__ACTIVITY__
Please return every line of the records below that contains the word "width".

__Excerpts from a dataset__
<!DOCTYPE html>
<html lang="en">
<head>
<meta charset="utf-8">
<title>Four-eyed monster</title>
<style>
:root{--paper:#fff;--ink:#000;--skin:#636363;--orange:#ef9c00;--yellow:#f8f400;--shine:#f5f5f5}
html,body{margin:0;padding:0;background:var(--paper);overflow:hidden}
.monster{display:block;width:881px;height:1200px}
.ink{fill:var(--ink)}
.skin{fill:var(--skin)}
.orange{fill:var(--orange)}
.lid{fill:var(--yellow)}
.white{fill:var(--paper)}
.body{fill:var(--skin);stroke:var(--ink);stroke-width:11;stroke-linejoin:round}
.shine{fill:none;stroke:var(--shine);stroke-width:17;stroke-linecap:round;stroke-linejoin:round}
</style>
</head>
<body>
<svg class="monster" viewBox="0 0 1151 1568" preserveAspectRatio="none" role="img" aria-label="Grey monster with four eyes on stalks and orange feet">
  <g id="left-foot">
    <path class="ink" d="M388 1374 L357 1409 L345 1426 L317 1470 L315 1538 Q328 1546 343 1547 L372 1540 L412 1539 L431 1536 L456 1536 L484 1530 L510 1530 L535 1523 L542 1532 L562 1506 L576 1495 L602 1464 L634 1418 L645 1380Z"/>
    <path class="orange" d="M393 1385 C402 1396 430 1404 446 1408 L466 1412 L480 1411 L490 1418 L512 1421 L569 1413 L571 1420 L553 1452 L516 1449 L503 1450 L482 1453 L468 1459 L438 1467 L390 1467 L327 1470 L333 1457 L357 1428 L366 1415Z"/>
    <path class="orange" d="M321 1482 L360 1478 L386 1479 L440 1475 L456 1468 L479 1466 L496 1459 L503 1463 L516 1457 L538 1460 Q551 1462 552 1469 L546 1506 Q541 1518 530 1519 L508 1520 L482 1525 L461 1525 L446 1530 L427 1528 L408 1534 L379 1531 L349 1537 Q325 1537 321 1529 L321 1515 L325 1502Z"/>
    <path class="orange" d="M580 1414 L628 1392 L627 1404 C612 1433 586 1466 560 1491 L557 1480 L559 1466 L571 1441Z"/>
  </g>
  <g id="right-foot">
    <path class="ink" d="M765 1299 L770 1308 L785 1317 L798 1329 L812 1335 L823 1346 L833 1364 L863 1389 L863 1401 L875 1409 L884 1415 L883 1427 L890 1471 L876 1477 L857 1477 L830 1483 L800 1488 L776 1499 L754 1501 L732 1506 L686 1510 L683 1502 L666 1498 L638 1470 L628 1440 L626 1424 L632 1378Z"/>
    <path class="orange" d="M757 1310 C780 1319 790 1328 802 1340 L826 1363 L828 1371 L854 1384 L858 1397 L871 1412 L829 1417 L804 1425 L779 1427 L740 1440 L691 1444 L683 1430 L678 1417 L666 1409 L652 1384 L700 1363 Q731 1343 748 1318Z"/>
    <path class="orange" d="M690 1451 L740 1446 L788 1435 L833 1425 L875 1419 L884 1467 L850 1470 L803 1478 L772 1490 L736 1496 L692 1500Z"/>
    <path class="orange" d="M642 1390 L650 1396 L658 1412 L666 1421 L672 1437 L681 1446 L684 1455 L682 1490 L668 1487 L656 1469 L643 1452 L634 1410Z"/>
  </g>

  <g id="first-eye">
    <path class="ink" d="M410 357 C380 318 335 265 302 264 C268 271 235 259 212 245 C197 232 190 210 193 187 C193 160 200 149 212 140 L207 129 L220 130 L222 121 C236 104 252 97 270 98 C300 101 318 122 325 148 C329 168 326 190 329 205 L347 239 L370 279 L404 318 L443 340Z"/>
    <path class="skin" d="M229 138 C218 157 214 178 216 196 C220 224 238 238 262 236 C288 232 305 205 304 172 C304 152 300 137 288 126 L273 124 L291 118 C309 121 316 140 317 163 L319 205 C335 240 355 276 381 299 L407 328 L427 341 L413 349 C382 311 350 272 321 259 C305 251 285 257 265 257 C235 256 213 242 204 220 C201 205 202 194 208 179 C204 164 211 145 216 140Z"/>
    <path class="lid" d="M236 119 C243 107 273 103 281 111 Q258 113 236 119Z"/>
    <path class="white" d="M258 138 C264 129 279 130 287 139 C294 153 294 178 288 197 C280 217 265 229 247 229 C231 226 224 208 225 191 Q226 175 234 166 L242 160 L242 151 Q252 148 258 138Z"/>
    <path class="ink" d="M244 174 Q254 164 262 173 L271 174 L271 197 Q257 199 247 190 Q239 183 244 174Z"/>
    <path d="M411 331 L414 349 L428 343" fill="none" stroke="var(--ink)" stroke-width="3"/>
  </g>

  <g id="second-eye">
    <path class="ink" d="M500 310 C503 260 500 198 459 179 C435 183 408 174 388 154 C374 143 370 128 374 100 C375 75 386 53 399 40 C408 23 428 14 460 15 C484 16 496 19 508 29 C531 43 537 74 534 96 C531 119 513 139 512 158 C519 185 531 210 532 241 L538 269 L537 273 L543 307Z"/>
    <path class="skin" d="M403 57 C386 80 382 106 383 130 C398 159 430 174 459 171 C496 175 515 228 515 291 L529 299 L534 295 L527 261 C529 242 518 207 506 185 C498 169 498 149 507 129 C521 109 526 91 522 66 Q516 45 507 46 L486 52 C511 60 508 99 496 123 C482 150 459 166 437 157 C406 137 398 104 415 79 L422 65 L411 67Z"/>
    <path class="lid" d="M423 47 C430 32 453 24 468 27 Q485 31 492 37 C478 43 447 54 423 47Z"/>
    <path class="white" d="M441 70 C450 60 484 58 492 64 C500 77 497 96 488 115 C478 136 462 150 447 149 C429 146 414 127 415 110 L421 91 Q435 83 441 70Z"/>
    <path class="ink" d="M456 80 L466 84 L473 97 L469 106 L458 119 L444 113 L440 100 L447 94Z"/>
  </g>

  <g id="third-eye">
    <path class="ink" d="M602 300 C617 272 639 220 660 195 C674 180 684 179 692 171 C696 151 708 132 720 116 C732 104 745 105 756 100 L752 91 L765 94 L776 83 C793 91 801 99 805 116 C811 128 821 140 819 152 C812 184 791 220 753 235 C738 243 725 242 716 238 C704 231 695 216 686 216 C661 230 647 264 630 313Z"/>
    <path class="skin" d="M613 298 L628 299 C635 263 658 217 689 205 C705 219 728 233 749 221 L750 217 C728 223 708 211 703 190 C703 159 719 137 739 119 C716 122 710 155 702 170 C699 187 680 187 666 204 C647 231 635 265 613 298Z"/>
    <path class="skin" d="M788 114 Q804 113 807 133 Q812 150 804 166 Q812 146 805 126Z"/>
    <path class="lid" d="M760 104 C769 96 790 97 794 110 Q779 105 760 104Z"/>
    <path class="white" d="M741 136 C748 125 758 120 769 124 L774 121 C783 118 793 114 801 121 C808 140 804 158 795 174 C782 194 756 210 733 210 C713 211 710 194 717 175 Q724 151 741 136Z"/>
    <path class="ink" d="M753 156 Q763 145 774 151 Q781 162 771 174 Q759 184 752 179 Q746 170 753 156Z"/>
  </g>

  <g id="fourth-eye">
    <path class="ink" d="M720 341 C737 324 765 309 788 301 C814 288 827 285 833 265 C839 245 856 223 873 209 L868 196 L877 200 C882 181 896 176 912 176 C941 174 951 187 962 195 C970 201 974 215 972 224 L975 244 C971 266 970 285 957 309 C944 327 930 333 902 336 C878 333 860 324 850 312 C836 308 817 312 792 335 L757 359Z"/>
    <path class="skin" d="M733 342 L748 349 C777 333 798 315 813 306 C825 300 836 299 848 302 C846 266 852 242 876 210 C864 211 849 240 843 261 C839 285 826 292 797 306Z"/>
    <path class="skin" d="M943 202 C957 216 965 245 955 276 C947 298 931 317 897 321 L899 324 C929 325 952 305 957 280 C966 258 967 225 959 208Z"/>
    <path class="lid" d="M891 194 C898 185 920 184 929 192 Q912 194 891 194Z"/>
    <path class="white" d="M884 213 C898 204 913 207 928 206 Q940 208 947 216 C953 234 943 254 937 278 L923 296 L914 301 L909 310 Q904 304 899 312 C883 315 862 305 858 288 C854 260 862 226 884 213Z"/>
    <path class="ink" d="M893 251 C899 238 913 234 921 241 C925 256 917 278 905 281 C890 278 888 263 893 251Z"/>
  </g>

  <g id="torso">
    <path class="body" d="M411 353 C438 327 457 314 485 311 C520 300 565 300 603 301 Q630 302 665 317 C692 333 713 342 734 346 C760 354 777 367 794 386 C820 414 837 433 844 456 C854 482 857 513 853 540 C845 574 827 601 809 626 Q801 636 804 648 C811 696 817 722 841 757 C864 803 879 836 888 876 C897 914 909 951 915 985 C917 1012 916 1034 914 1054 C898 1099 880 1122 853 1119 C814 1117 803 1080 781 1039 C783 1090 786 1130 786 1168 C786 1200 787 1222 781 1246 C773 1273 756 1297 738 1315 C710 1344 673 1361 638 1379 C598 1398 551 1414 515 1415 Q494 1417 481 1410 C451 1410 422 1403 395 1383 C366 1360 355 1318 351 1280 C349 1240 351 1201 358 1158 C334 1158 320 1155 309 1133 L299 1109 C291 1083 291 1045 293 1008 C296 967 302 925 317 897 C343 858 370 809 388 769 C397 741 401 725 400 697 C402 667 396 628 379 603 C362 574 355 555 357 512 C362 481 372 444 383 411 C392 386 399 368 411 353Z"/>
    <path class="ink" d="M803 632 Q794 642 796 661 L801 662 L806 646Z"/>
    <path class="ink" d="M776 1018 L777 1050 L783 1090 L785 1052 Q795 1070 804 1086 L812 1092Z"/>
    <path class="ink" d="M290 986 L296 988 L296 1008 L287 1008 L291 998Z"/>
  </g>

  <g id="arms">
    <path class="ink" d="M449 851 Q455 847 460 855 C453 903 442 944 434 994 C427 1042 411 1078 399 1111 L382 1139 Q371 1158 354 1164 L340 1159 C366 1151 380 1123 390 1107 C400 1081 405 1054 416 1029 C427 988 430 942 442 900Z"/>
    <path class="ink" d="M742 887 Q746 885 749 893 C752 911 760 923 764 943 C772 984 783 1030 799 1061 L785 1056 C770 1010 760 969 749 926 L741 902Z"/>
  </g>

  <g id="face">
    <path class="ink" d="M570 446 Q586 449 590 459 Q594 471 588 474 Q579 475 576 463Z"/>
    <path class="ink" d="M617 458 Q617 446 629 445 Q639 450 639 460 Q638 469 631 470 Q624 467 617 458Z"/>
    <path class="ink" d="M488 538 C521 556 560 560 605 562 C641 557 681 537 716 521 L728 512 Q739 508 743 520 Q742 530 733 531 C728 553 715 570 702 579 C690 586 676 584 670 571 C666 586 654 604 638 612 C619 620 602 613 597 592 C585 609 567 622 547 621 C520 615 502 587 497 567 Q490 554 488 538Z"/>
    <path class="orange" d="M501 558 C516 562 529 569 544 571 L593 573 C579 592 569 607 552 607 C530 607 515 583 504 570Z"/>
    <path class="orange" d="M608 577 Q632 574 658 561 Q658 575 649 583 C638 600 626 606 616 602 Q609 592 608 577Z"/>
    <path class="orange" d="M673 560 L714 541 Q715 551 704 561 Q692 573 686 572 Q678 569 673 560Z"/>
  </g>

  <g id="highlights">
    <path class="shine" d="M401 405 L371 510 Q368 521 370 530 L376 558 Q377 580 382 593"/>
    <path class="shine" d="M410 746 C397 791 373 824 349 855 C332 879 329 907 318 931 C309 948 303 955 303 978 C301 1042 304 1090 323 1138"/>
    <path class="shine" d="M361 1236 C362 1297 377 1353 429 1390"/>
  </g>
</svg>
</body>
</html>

__OUTPUT OF THE EXERCISE__
.monster{display:block;width:881px;height:1200px}
.body{fill:var(--skin);stroke:var(--ink);stroke-width:11;stroke-linejoin:round}
.shine{fill:none;stroke:var(--shine);stroke-width:17;stroke-linecap:round;stroke-linejoin:round}
    <path d="M411 331 L414 349 L428 343" fill="none" stroke="var(--ink)" stroke-width="3"/>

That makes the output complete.